It seems like the lull after the storm. January is a complete fog in our minds. First there was the  big move into a new office space, followed by the Book Swap & Meet and then the crazy (but fun!) gearing up for the World Book Fair stall and finally 10 days of being on the feet at the fair ( thank you Dansko shoes!)

If there is one thing you can do apart from selling books and talking about book and breathing in ink fumes from freshly bought books…it is people watching. Its like any other mela….abundant with characters and colours. All you need is a bit of patience and a busy venue and the ability to observe without malice and without prejudice…

1. Curiously (and somewhat disturbingly) there is an abiding fascination with Hitler. It starts with queries about Mein Kampf but goes to anything that has anything to do with the man with the demi-moustache. Its usually men…very serious looking men…hmmm…

2. We women ( yeah, am generalizing here…but its a complimentary one, so I guess I can get away with it)…so, we women shop the same way all our lives.  There were bunches of school girls and young college girls and women in their middle ages that descended at our stall at various points of time. They –

a) Always arrive at the stall together and leave together and never ever leave anyone behind.

b) Suggest books with passion and vehemence, talking animatedly about what they liked and disliked.

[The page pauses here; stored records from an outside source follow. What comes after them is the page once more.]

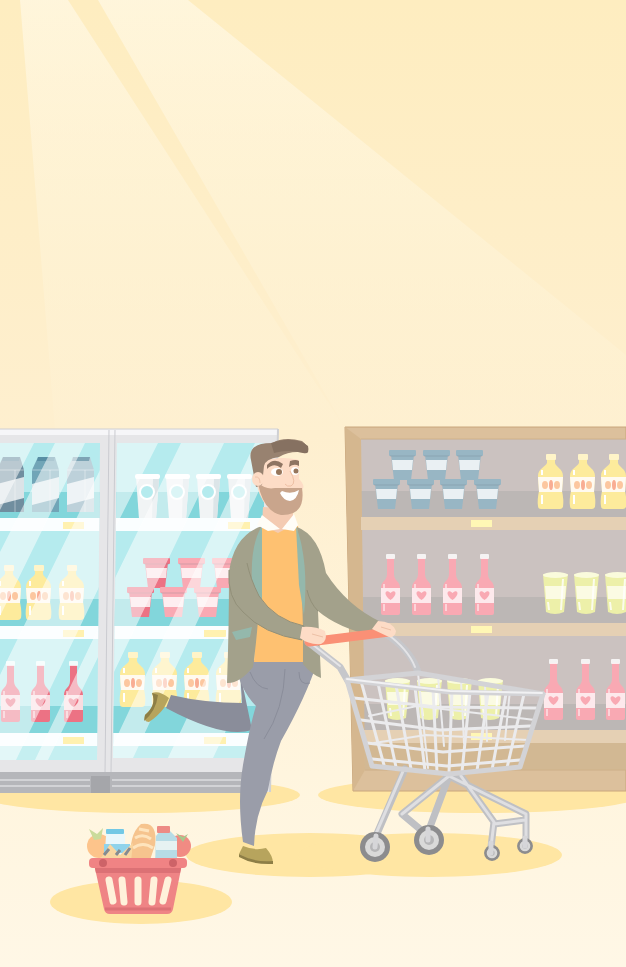
<!DOCTYPE html>
<html lang="en">
<head>
<meta charset="utf-8">
<title>Shopping in the supermarket</title>
<style>
:root{--sun:#feeec4;--cream:#fff6e3;--shadow:#ffe6a3;--frame:#e6e6e8;--ice:#b5ebee;--ice-deep:#82d6db;--wood:#dcc09c;--wood-edge:#c9a67c;--wood-light:#e5d0b4;--tag:#fff7b5;--pink:#f9a9b3;--red:#ec7284;--blue:#98b6c4;--lemon:#fdeb9c;--jacket:#a3a18b;--jacket-dark:#929079;--lining:#94b8ac;--shirt:#fec171;--jeans:#9a9da9;--jeans-dark:#8a8d9a;--skin:#fddcc6;--hair:#988270;--beard:#c9a58c;--metal:#d3d3d6;--shoe:#b7a45d}
html,body{margin:0;padding:0;overflow:hidden}
svg{display:block;width:626px;height:967px}
</style>
</head>
<body>
<svg viewBox="0 0 626 967" role="img" aria-label="A smiling man pushes a shopping cart past supermarket shelves">
<defs>
<linearGradient id="wall" x1="0" y1="0" x2="0" y2="1"><stop offset="0" stop-color="#feedc0"/><stop offset=".45" stop-color="#feefcf"/><stop offset=".8" stop-color="#fff5de"/><stop offset="1" stop-color="#fff7e6"/></linearGradient>
<linearGradient id="ray" x1="0" y1="0" x2="0" y2="1"><stop offset="0" stop-color="#fff8e4" stop-opacity=".75"/><stop offset="1" stop-color="#fff5dc" stop-opacity=".15"/></linearGradient>
<clipPath id="panes"><path d="M0 443H100L97 760H0ZM117 443H264V758H113Z"/></clipPath>
<g id="tub"><path d="M2 5H25L22 30H5Z" fill="currentColor"/><path d="M3 10H24L23 20H4Z" fill="#fff" opacity=".8"/><rect width="27" height="6" rx="1" fill="currentColor"/><path d="M1 6H26" stroke="#64717d" stroke-opacity=".25"/></g>
<g id="sauce"><path d="M6 4H13V20C13 27 19 27 19 34V59Q19 61 17 61H2Q0 61 0 59V34C0 27 6 27 6 20Z" fill="currentColor"/><rect x="5" width="9" height="5" rx="1" fill="#fff" opacity=".8"/><path d="M0 34H19V49H0Z" fill="#fff" opacity=".75"/><path d="M9.5 46C1 40 5 34 9.5 39C14 34 18 40 9.5 46" fill="currentColor"/><path d="M3 30V34M3 50V57" stroke="#fff" stroke-width="2" opacity=".5"/></g>
<g id="juice"><path d="M9 4H17V9C18 13 25 15 25 22L24 37Q26 46 25 53Q24 55 22 55H3Q0 55 0 52Q-1 46 1 37L0 22C0 15 7 13 9 9Z" fill="var(--lemon)"/><rect x="8" width="10" height="6" rx="1" fill="#fff4c8"/><path d="M0 23H25L24 38H1Z" fill="#fffaf0"/><g fill="#fcc79f"><ellipse cx="7" cy="31" rx="3" ry="4"/><ellipse cx="13" cy="31" rx="2" ry="5" fill="#f9ad93"/><ellipse cx="19" cy="31" rx="3" ry="4"/></g><path d="M4 16V21M4 41V50" stroke="#fff" stroke-width="2"/></g>
<g id="jar"><path d="M0 2L3 40Q12 44 21 40L25 2Z" fill="#edf0a9"/><ellipse cx="12.5" cy="3" rx="12.5" ry="3" fill="#fafbdc"/><path d="M2 14H23L22 27H3Z" fill="#fbfbe3"/><path d="M5 30L6 38M20 7L18 38" stroke="#fff" stroke-width="2" opacity=".8"/></g>
<g id="carton"><path d="M6 0H23L27 13V55H0V13Z" fill="currentColor"/><path d="M0 27L27 20V41L0 48Z" fill="#fff" opacity=".75"/><path d="M0 13H27M18 13V55" stroke="#fff" stroke-opacity=".4"/><path d="M6 0H23L22 4H5Z" fill="#3e7892" opacity=".5"/></g>
<g id="cup"><path d="M1 3H24L21 45H4Z" fill="#f1f4f5"/><path d="M18 5H24L21 45H17Z" fill="#dce5e8"/><rect width="25" height="5" rx="2" fill="#fff"/><circle cx="12" cy="18" r="7" fill="var(--ice)" stroke="#fff" stroke-width="2"/></g>
<g id="wheel"><circle r="15" fill="#8c8c8e"/><circle r="10" fill="#d9d9d9"/><circle r="5" fill="#b6b6b8"/></g>
</defs>

<g id="room">
<rect width="626" height="967" fill="url(#wall)"/>
<path d="M20 0H68L346 430H55Z" fill="url(#ray)"/>
<path d="M98 0H188L626 355V430H346Z" fill="url(#ray)"/>
</g>

<g id="floor-shadows" fill="var(--shadow)">
<ellipse cx="140" cy="795" rx="160" ry="18"/><ellipse cx="480" cy="795" rx="162" ry="18"/>
<ellipse cx="310" cy="855" rx="124" ry="22"/><ellipse cx="430" cy="855" rx="132" ry="22"/><ellipse cx="141" cy="902" rx="91" ry="22"/>
</g>

<g id="fridge">
<path d="M0 429H278L270 792H0Z" fill="var(--frame)"/>
<path d="M0 429H278V435H0Z" fill="#f6f6f8"/>
<path d="M0 429H278" stroke="#cfcfd3"/>
<path d="M0 772H267L266 793H0Z" fill="#b5b6ba"/>
<path d="M0 780H90M112 780H241M0 786H90M112 786H241" stroke="#d2d3d6" stroke-width="2"/>
<path d="M91 776H110V793H91Z" fill="#a5a6aa"/>
<g clip-path="url(#panes)">
<rect y="440" width="270" height="325" fill="var(--ice)"/>
<path d="M0 492H270V518H0ZM0 599H270V626H0ZM0 706H270V733H0Z" fill="var(--ice-deep)"/>
<g id="milk-row"><use href="#carton" x="-3" y="457" color="#708e9f"/><use href="#carton" x="32" y="457" color="#71a5b7"/><use href="#carton" x="67" y="457" color="#bdd1da"/></g>
<g id="cup-row"><use href="#cup" x="135" y="474"/><use href="#cup" x="165" y="474"/><use href="#cup" x="196" y="474"/><use href="#cup" x="227" y="474"/></g>
<g id="fridge-juice"><use href="#juice" x="-4" y="565"/><use href="#juice" x="26" y="565"/><use href="#juice" x="59" y="565"/><use href="#juice" x="120" y="652"/><use href="#juice" x="152" y="652"/><use href="#juice" x="184" y="652"/><use href="#juice" x="216" y="652"/></g>
<g id="fridge-yogurt" color="var(--red)"><use href="#tub" x="143" y="558"/><use href="#tub" x="178" y="558" color="var(--pink)"/><use href="#tub" x="212" y="558" color="var(--pink)"/><use href="#tub" x="127" y="587"/><use href="#tub" x="160" y="587" color="var(--pink)"/><use href="#tub" x="194" y="587" color="var(--pink)"/></g>
<g id="fridge-sauce" color="var(--red)"><use href="#sauce" x="1" y="661"/><use href="#sauce" x="31" y="661"/><use href="#sauce" x="64" y="661"/></g>
<path d="M0 518H270V531H0ZM0 626H270V639H0ZM0 733H270V746H0Z" fill="#fafeff"/>
<path d="M0 746H270V765H0Z" fill="#c5eff1"/>
<g fill="#fff1b0"><path d="M63 522H84V529H63ZM63 630H84V637H63ZM63 737H84V744H63ZM204 630H226V637H204ZM204 737H226V744H204ZM228 522H250V529H228Z"/></g>
<g id="glass-shine" fill="#fff" opacity=".52"><path d="M0 443H34L0 510ZM55 443H85L0 616V552ZM100 470V585L16 760H0V675ZM100 625V653L48 760H35ZM117 443H158L114 530ZM181 443H224L114 672V580ZM264 443V480L133 758H113V745L255 443ZM264 555V650L213 758H168Z"/></g>
</g>
<path d="M109 430L105 772M115 430L111 772" stroke="#cacbd0" fill="none"/>
<path d="M278 429L270 792" stroke="#cfd0d4" stroke-width="2"/>
</g>

<g id="shelving">
<path d="M345 427H626V791H353Z" fill="var(--wood)" stroke="var(--wood-edge)"/>
<path d="M361 439H626V743H364Z" fill="#cbc2c0"/>
<path d="M361 491H626V517H362ZM363 597H626V623H363ZM364 704H626V730H364Z" fill="#bcb7b5"/>
<path d="M345 427L361 439L365 770L353 791" fill="#d5b78f"/>
<path d="M361 517H626V530H361ZM362 623H626V636H362ZM363 730H626V743H363Z" fill="var(--wood-light)"/>
<path d="M364 743H626V770H365Z" fill="#d2b893"/>
<path d="M361 439H626M365 770H626" stroke="#ceb089"/>
<path d="M471 520H492V527H471ZM471 626H492V633H471ZM471 733H492V740H471Z" fill="var(--tag)"/>
<g id="yogurt-tubs" color="var(--blue)"><use href="#tub" x="389" y="450"/><use href="#tub" x="423" y="450"/><use href="#tub" x="456" y="450"/><use href="#tub" x="373" y="479"/><use href="#tub" x="407" y="479"/><use href="#tub" x="440" y="479"/><use href="#tub" x="474" y="479"/></g>
<use href="#juice" x="538" y="454"/><use href="#juice" x="570" y="454"/><use href="#juice" x="601" y="454"/>
<g id="sauce-bottles" color="var(--pink)"><use href="#sauce" x="381" y="554"/><use href="#sauce" x="412" y="554"/><use href="#sauce" x="443" y="554"/><use href="#sauce" x="475" y="554"/><use href="#sauce" x="544" y="659"/><use href="#sauce" x="576" y="659"/><use href="#sauce" x="606" y="659"/></g>
<g id="jars"><use href="#jar" x="543" y="572"/><use href="#jar" x="574" y="572"/><use href="#jar" x="605" y="572"/><use href="#jar" x="385" y="678"/><use href="#jar" x="417" y="678"/><use href="#jar" x="447" y="678"/><use href="#jar" x="478" y="678"/></g>
</g>

<g id="man">
<g id="legs">
<path d="M240 672L252 730Q224 739 166 708L171 695Q205 703 242 703Z" fill="var(--jeans-dark)"/>
<path d="M169 698Q159 690 152 693Q157 705 145 715Q143 722 149 722Q158 716 164 708Z" fill="var(--shoe)"/>
<path d="M152 693Q157 705 145 715L144 721Q156 711 158 695Z" fill="#8d7e46"/>
<path d="M234 660H318Q306 697 281 741Q272 765 268 790Q255 815 254 846L243 842Q237 800 243 765Q250 725 256 706Q240 690 234 660Z" fill="var(--jeans)"/>
<path d="M285 669Q284 709 264 739M250 672Q256 688 268 689M299 672Q299 686 310 683" fill="none" stroke="var(--jeans-dark)"/>
<path d="M243 846Q255 851 266 848Q273 856 273 863Q255 864 239 854Z" fill="var(--shoe)"/>
<path d="M239 854Q255 863 273 861V864Q253 865 239 857Z" fill="#8d7e46"/>
</g>
<path d="M259 528L298 526Q306 600 305 662H254Z" fill="var(--shirt)"/>
<path d="M297 527Q319 535 326 573Q347 606 381 622L374 636Q338 628 318 611L321 678Q311 674 303 664Q304 592 297 527Z" fill="var(--jacket)"/>
<path d="M296 526Q309 560 304 615L299 585Z" fill="var(--lining)"/>
<path d="M262 526Q234 535 229 572Q229 630 227 683Q239 684 253 667Q261 610 262 526Z" fill="var(--jacket)"/>
<path d="M262 526Q248 548 253 597L262 602Z" fill="var(--lining)"/>
<path d="M232 632L252 627L250 637L236 640Z" fill="var(--lining)"/>
<path d="M229 570Q227 598 243 612Q263 634 302 640L304 626Q275 620 259 596Q250 578 247 563" fill="var(--jacket)" stroke="var(--jacket-dark)"/>
<path d="M318 611Q310 603 307 590" stroke="var(--jacket-dark)" fill="none"/>
<g id="head">
<path d="M263 507L293 509V525L278 533L262 525Z" fill="#f4cbb2"/>
<path d="M262 515L280 529L268 531L257 525ZM294 514L282 529L294 531L298 525Z" fill="#fffdf7"/>
<path d="M259 462Q280 455 299 460L299 479Q306 486 302 490Q305 511 287 514Q264 514 257 486Z" fill="var(--skin)"/>
<path d="M258 483Q266 490 275 488Q287 488 302 488Q306 516 281 515Q263 511 258 483Z" fill="var(--beard)"/>
<path d="M282 491Q291 495 299 490Q297 500 290 501Q283 500 280 493Z" fill="#fff"/>
<path d="M251 460Q247 443 272 443Q284 436 302 441Q311 448 306 453Q291 450 279 457Q265 459 264 466L262 485L256 487Z" fill="var(--hair)"/>
<path d="M271 443Q295 435 308 446Q310 455 303 453Q288 449 274 453Z" fill="#867161"/>
<path d="M267 465Q274 457 283 464L281 468Q274 462 267 469ZM290 461Q296 459 299 461V466Q294 463 289 467Z" fill="#8e7462"/>
<ellipse cx="277" cy="472" rx="6" ry="4" fill="#fff"/><ellipse cx="295" cy="471" rx="4" ry="4" fill="#fff"/>
<circle cx="279" cy="472" r="3" fill="#96765c"/><circle cx="296" cy="471" r="2.5" fill="#96765c"/>
<path d="M290 471Q297 483 291 486Q287 487 285 484" fill="#fddcc6" stroke="#edbfa4"/>
<ellipse cx="258" cy="479" rx="6" ry="7" fill="var(--skin)"/><path d="M255 477Q260 476 260 483" fill="none" stroke="#eec3aa"/>
</g>
</g>

<g id="cart" fill="none" stroke-linecap="round" stroke-linejoin="round">
<g id="cart-legs" stroke="#bfc0c4" stroke-width="7"><path d="M405 769L376 836M449 776L402 814L427 835M449 776L526 814V839M449 776L427 835M461 776L494 822L491 847M494 824L525 820"/></g>
<g id="cart-legs-shine" stroke="#dfdfe2" stroke-width="3"><path d="M404 769L375 836M449 776L402 814M449 776L526 814V839M461 776L494 822L491 847M494 824L525 820"/></g>
<path d="M308 642L340 667L348 681M386 634Q411 650 418 672" stroke="#c6c7cb" stroke-width="7"/>
<path d="M308 641L340 666M386 633Q408 649 415 667" stroke="#e4e4e7" stroke-width="2"/>
<path d="M309 642L389 632" stroke="#fa9076" stroke-width="9"/>
<g id="cart-basket" stroke="#ebebed" stroke-width="3">
<path d="M354 698L437 707L536 708M361 720L440 730L530 726M367 743L443 752L525 746M372 759L447 766L520 760"/>
<path d="M361 681L384 765M378 683L396 767M396 685L411 769M415 687L425 771M433 689L437 772M452 691L449 773M470 692L462 772M488 693L477 771M506 694L492 770M524 694L507 768"/>
<path d="M418 673L428 768M438 676L444 746M461 680L464 743M485 685L487 741M510 690L505 740M369 716L417 706L535 720M374 743L426 735L528 740" stroke-width="2"/>
</g>
<path d="M347 680L418 673L543 694L450 692Z" stroke="var(--metal)" stroke-width="5"/>
<path d="M347 680L372 766L449 774L520 767L543 694" stroke="var(--metal)" stroke-width="5"/>
<path d="M347 679L450 691L542 693" stroke="#f1f1f3" stroke-width="2"/>
<use href="#wheel" transform="translate(375 847)"/><use href="#wheel" transform="translate(429 840)"/>
<use href="#wheel" transform="translate(492 853) scale(.53)"/><use href="#wheel" transform="translate(525 846) scale(.53)"/>
<path d="M376 836L375 847M428 829V840M491 843V853M525 838V846" stroke="#d6d6d9" stroke-width="5"/>
</g>
<g id="hands" fill="var(--skin)">
<path d="M302 627Q315 626 325 631Q328 641 321 644Q309 645 300 638Z"/>
<path d="M378 621Q392 621 396 631Q395 638 389 637L372 629Z"/>
<path d="M312 634L323 637M381 627L391 630" stroke="#edc0a6"/>
</g>

<g id="grocery-basket">
<circle cx="99" cy="846" r="12" fill="#fdc48b"/><path d="M89 829L97 834L103 828L101 839L94 840Z" fill="#cadb9b"/>
<circle cx="180" cy="846" r="11" fill="#f18b83"/><path d="M176 833L183 837L188 834L183 842Z" fill="#a9c68c"/>
<path d="M106 836Q106 831 110 831H121Q125 831 125 836V865H104Z" fill="#e9f7fb"/><rect x="106" y="829" width="18" height="5" rx="1" fill="#72c8e5"/><path d="M104 844H130V853H104Z" fill="#8fd3eb"/>
<path d="M156 836L160 831H170L177 838V865H155Z" fill="#b7dce6"/><rect x="157" y="826" width="13" height="7" rx="1" fill="#ed8b85"/><path d="M156 841H177V850H156Z" fill="#e6f2f2"/>
<path d="M131 863Q128 835 141 824Q158 821 155 845L149 863Z" fill="#f6c48e"/><path d="M135 838Q143 833 151 839M133 848Q143 841 153 848M139 829L149 831" stroke="#fee4bd" stroke-width="3" fill="none"/>
<path d="M101 858L110 844L120 855L133 843L131 861Z" fill="#f9d6a0"/><path d="M104 855L109 849M116 855L120 850M125 855L130 848" stroke="#858b91" stroke-width="3"/>
<path d="M94 864H182L173 909Q172 914 167 914H110Q105 914 104 909Z" fill="#ef8485"/>
<path d="M94 864H182L180 873H96Z" fill="#dc7175"/>
<rect x="89" y="858" width="98" height="10" rx="4" fill="#f08384"/>
<path d="M109 880L113 901M122 880L124 902M138 880V902M154 880L152 902M168 880L163 901" stroke="#fff1da" stroke-width="7" stroke-linecap="round"/>
<path d="M105 909H171" stroke="#dd7276" stroke-width="3"/>
<circle cx="103" cy="863" r="4" fill="#cd6368"/><circle cx="173" cy="863" r="4" fill="#cd6368"/>
</g>
</svg>
</body>
</html>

Always, always help their friend make an informed choice.

c) Never let their friend buy a book that they can lend to her later.

d) Always tell each other of better deals, if any ( or in our case, tell their friend its The Best deal around ;))

3. There are people out there who really live to bargain. You tell them its 25% off, they ask for a 45% off… you tell them there’s a free bag, they want one for their neighbor’s dog, you tell them it’s “Buy one get one Free”, they want to know if they can get five for the price of two, you tell them it’s flat Rs. 100/-, they ask if they can get free dhaniya-mirchi ( not really, but you get the picture!).

There are many more memories and observations that flash like a movie montage as we all come up for air before the next round of FriendsOfBooks excitement begins! Will keep you posted. If you have any observations of your own-share ’em!

See pictures from the fair here.

What’s “Megawsome”?

What’s the point of being in the book business, which is a business of words really, if we can’t attempt every now and then to create a new word and see if it will stick and come back to us after a few days/ decades. SO, the new word we have for you is:


Conjunction of Mega + Awesome

Mega: Origin: form repr. Gk mégas large, great

Awesome: Slang. very impressive.

To spread the word about…er…the new word, we’re offering a

Megawsome Discount of 25% on all books at our stall at the World Book Fair this Saturday and Sunday.

You can use the words thusly in a conversation:

A: Did you know there’s a Megawsome Discount of 25% on all books at FriendsOfBooks stall this Saturday and Sunday?

B: Dude! That’s Megawsome!

A:  I love getting books from FriendsOfBooks Library and Online Bookstore.

B:  Yep. Me too. Saves me a Megawsome headache!

Here are details for you to come back and say the word to us:

Stall No. 181

Hall No. 5

Pragati Maidan

New Delhi